-------- Records supplied

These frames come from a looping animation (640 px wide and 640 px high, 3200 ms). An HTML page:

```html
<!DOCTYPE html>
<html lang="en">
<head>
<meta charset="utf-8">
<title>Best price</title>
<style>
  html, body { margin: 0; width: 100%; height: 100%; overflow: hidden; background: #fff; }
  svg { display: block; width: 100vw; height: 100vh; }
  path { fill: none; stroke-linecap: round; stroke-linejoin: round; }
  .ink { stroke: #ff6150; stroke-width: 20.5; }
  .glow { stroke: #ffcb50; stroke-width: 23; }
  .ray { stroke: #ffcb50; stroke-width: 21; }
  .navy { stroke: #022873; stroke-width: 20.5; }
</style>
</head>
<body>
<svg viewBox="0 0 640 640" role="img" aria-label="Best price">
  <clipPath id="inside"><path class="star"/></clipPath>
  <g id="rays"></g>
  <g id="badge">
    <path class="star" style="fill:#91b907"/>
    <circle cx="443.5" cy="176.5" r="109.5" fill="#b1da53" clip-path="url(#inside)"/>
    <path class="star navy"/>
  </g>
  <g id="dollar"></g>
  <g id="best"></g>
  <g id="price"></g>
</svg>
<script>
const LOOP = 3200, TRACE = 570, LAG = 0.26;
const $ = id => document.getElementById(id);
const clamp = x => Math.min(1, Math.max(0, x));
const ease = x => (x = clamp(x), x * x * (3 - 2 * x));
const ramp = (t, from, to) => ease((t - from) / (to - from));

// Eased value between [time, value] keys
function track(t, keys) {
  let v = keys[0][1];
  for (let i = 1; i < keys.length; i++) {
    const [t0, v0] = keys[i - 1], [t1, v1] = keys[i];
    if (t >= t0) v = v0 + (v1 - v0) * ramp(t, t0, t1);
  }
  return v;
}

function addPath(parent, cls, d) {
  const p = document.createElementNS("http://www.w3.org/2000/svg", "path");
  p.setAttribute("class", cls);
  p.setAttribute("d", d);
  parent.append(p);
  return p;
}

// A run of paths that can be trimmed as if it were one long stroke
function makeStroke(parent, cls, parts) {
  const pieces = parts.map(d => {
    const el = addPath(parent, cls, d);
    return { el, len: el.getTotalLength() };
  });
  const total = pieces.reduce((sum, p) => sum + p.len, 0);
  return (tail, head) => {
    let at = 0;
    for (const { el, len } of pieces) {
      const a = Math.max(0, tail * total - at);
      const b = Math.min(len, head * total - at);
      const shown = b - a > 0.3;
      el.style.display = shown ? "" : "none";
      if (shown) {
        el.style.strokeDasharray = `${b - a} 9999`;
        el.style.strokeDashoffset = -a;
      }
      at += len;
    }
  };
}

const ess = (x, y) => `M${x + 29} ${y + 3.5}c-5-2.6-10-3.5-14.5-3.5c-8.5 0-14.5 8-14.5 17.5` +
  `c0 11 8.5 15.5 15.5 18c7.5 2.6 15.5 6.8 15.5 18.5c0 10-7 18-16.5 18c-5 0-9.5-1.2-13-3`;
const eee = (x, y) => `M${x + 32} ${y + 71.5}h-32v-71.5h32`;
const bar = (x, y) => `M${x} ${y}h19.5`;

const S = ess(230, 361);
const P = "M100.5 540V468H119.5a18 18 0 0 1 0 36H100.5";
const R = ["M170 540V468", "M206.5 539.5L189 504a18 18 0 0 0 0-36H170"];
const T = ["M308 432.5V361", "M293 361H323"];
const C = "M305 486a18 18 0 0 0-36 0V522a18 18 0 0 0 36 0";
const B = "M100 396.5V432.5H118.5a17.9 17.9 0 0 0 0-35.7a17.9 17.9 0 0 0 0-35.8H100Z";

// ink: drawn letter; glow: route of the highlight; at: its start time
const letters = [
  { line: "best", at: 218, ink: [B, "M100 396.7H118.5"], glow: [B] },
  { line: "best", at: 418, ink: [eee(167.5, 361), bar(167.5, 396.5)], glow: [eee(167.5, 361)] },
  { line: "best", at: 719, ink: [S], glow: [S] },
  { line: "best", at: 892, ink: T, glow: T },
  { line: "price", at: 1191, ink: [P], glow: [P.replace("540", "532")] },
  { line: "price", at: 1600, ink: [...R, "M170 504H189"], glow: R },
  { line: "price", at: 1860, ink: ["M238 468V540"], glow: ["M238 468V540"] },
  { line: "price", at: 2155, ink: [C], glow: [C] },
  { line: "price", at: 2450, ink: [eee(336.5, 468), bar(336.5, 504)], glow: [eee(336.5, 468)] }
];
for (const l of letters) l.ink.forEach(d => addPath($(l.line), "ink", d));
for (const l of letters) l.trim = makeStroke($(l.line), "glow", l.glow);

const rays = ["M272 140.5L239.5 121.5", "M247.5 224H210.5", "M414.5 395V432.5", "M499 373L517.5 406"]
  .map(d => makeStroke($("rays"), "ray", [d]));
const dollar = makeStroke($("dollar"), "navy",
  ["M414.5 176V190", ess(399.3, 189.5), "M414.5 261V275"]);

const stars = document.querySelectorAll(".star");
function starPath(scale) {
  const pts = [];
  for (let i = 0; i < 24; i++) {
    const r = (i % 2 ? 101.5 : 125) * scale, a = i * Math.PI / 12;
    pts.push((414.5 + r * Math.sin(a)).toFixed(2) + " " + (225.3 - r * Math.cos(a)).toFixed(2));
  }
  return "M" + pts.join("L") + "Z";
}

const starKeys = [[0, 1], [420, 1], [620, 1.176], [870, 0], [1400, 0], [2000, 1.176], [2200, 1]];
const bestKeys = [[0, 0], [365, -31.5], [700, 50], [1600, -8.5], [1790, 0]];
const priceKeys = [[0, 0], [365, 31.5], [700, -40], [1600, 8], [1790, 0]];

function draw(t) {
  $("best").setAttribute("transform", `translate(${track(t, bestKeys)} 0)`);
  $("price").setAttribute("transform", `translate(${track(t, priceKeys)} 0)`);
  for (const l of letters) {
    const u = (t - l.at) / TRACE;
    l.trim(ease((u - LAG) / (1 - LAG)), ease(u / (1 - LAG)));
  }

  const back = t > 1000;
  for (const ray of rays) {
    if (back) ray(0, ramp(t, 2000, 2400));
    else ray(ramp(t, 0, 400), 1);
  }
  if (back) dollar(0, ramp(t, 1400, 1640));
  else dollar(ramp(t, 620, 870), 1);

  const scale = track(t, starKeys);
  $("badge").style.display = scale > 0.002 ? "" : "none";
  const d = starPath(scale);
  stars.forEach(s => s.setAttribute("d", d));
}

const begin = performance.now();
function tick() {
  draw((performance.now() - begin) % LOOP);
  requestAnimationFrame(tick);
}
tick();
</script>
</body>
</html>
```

----------------

# Work instruction
Please show every line of the records that holds the word "style".

# Answer to this problem
<style>
</style>
    <path class="star" style="fill:#91b907"/>
      el.style.display = shown ? "" : "none";
        el.style.strokeDasharray = `${b - a} 9999`;
        el.style.strokeDashoffset = -a;
  $("badge").style.display = scale > 0.002 ? "" : "none";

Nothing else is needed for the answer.